[[ EXTRACTED MATERIAL open ]]

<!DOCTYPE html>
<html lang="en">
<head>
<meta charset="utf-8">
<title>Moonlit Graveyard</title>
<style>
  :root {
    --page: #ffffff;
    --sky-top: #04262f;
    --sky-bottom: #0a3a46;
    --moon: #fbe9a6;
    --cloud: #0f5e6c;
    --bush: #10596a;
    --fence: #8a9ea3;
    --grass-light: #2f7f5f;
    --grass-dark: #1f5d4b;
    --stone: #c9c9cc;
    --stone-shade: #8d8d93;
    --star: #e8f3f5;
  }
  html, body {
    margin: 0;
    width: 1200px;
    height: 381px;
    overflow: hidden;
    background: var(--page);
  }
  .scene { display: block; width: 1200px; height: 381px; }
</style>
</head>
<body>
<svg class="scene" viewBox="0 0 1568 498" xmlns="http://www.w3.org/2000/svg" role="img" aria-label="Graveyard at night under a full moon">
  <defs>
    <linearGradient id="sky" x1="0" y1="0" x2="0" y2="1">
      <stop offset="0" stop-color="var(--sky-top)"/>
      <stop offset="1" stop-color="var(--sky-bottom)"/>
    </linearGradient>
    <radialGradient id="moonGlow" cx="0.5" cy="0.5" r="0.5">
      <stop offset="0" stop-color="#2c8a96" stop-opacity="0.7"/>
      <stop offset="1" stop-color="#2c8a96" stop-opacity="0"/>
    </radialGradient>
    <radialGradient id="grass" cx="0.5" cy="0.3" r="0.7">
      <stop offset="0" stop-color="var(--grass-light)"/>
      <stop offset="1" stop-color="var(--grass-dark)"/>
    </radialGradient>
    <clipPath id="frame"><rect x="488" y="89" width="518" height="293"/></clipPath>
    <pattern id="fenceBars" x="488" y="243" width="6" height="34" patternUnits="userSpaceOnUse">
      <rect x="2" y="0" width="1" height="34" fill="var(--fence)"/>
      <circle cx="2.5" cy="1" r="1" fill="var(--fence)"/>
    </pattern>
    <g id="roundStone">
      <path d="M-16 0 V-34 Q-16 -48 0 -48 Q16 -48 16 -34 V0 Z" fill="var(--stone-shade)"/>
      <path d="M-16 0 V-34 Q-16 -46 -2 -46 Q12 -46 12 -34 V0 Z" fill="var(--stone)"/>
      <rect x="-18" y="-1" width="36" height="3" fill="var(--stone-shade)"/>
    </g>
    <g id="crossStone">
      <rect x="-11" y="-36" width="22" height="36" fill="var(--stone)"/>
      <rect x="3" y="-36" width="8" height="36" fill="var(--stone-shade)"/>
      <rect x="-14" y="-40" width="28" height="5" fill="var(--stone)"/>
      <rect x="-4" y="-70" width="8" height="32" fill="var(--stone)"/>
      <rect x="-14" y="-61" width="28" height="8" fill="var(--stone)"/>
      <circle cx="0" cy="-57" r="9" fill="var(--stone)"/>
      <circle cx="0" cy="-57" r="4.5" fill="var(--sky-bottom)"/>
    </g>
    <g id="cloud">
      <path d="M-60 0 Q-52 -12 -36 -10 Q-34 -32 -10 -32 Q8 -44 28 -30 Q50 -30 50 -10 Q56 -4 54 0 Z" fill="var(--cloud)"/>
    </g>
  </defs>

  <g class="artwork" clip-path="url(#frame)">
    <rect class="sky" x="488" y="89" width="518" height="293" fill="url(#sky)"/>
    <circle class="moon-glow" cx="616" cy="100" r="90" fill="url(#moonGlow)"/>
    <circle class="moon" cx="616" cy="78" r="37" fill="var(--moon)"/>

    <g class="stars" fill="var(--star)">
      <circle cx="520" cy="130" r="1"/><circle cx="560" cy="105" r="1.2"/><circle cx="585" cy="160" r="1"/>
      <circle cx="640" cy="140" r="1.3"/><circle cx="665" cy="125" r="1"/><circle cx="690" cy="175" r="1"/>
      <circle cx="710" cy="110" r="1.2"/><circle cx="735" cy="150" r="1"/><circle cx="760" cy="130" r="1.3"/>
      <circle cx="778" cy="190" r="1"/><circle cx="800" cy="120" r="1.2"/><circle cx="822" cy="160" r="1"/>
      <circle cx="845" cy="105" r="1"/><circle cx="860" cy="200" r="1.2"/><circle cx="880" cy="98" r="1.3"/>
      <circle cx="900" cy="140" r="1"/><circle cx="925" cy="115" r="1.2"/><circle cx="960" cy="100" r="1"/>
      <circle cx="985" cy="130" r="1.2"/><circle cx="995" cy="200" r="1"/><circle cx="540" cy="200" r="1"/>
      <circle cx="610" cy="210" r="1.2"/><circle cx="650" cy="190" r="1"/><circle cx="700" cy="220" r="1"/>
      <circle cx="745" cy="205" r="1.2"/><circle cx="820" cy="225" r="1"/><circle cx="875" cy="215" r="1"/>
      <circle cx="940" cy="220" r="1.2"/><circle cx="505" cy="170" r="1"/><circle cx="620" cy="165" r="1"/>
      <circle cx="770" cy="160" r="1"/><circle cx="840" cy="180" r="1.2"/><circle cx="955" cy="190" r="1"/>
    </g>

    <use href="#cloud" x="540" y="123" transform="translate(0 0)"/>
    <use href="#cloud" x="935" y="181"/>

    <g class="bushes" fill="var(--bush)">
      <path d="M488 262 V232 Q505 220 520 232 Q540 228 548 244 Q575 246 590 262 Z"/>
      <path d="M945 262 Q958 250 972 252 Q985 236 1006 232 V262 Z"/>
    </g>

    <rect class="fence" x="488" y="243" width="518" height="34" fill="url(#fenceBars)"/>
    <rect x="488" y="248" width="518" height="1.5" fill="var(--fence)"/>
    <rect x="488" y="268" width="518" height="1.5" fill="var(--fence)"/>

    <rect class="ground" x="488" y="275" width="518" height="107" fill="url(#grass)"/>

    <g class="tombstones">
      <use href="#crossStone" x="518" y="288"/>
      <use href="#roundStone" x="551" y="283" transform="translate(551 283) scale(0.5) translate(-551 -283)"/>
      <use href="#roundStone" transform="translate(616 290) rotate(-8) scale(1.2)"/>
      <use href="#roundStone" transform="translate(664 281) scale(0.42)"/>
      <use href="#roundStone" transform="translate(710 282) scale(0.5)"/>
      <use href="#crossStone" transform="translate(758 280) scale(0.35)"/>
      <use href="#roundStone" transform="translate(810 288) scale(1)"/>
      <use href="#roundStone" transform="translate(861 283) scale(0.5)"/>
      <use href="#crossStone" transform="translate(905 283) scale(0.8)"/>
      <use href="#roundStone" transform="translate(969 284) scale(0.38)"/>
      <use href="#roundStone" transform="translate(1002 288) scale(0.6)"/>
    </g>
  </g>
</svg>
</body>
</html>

[[ EXTRACTED MATERIAL closed ]]

◆ WHAT YOU SHOULD DO
Copy out, from the data above, each line where the string "bottom" is present.

◆ TASK SOLUTION
    --sky-bottom: #0a3a46;
      <stop offset="1" stop-color="var(--sky-bottom)"/>
      <circle cx="0" cy="-57" r="4.5" fill="var(--sky-bottom)"/>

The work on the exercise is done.